%%

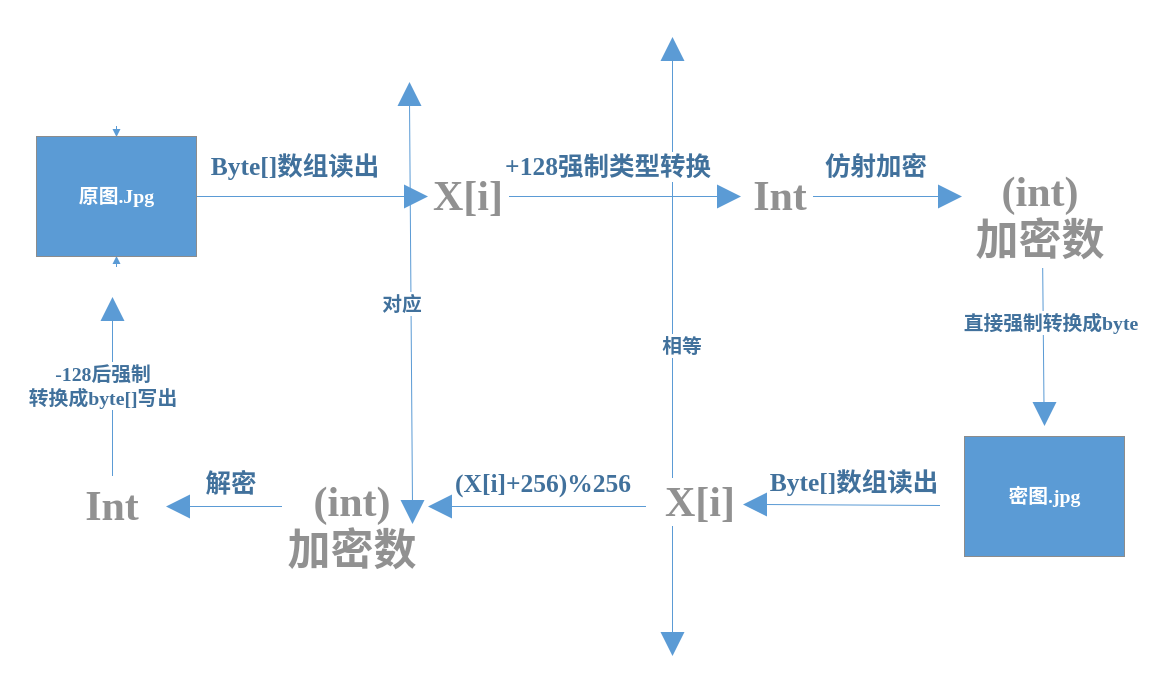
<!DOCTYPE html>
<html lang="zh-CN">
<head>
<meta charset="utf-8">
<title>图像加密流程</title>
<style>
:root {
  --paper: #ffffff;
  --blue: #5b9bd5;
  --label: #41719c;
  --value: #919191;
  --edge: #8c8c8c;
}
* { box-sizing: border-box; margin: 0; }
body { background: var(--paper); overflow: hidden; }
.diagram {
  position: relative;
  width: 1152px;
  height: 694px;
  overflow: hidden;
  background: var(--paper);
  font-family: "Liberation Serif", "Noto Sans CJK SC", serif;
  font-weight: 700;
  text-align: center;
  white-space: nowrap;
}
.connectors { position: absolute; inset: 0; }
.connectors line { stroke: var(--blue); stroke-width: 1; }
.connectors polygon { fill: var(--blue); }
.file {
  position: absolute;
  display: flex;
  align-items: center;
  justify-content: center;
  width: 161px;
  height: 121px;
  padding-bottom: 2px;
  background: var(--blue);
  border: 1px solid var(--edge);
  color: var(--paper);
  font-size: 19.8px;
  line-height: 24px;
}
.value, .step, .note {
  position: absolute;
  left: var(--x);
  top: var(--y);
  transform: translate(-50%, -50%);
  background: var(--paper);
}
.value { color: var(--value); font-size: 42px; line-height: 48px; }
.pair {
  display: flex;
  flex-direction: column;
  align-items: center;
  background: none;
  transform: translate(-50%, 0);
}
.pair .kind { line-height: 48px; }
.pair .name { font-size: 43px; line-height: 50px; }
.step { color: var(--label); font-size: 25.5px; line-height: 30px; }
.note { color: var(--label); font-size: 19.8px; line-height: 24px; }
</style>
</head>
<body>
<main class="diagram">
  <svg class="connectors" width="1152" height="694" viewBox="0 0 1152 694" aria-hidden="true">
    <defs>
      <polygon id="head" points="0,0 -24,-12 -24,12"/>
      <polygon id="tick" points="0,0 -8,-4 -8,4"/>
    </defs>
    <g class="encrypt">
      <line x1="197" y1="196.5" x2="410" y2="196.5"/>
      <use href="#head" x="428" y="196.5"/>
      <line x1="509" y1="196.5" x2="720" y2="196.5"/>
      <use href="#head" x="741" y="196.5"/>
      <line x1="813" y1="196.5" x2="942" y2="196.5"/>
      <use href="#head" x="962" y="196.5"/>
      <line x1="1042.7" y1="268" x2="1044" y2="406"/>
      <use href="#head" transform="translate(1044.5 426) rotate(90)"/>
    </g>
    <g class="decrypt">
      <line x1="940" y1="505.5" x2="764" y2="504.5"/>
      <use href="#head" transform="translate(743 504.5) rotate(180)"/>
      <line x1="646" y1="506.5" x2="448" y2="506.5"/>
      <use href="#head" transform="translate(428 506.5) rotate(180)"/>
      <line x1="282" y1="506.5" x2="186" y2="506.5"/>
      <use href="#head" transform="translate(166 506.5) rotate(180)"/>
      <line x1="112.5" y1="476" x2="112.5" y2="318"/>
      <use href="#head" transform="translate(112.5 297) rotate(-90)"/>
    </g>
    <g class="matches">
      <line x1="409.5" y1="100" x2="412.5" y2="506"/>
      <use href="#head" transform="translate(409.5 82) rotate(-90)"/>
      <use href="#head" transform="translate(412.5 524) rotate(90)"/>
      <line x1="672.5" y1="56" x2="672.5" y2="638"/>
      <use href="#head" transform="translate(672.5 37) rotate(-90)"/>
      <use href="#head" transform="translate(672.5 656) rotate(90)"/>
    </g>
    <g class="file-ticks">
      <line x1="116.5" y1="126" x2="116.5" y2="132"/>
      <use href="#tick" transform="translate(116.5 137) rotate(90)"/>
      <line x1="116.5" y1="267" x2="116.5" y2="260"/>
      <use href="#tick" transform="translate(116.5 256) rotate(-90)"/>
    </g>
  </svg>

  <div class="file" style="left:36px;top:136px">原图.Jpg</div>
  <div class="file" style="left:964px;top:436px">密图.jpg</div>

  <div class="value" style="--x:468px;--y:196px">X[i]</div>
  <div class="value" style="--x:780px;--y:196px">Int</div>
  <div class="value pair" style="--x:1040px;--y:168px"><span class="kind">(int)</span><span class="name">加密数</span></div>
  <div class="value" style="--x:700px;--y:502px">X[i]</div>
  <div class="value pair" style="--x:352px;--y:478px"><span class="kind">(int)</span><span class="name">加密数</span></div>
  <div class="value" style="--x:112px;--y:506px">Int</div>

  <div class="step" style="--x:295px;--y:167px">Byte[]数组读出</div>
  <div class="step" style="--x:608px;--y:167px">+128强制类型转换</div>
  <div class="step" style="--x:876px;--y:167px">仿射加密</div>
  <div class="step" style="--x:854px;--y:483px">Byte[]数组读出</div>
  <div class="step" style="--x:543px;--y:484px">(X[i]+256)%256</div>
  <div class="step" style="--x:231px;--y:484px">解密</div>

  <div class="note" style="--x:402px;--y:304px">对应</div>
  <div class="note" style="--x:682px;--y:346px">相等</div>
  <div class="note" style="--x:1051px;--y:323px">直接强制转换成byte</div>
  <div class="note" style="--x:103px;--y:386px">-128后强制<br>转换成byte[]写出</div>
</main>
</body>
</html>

%%

TASK TO COMPLETE: If a line comes after the line with "var(--blue); stroke-width: 1;", it stays out; print exactly every line from the start of the entries up to and including that line, but no pictures.

RESPONSE AREA:
<!DOCTYPE html>
<html lang="zh-CN">
<head>
<meta charset="utf-8">
<title>图像加密流程</title>
<style>
:root {
  --paper: #ffffff;
  --blue: #5b9bd5;
  --label: #41719c;
  --value: #919191;
  --edge: #8c8c8c;
}
* { box-sizing: border-box; margin: 0; }
body { background: var(--paper); overflow: hidden; }
.diagram {
  position: relative;
  width: 1152px;
  height: 694px;
  overflow: hidden;
  background: var(--paper);
  font-family: "Liberation Serif", "Noto Sans CJK SC", serif;
  font-weight: 700;
  text-align: center;
  white-space: nowrap;
}
.connectors { position: absolute; inset: 0; }
.connectors line { stroke: var(--blue); stroke-width: 1; }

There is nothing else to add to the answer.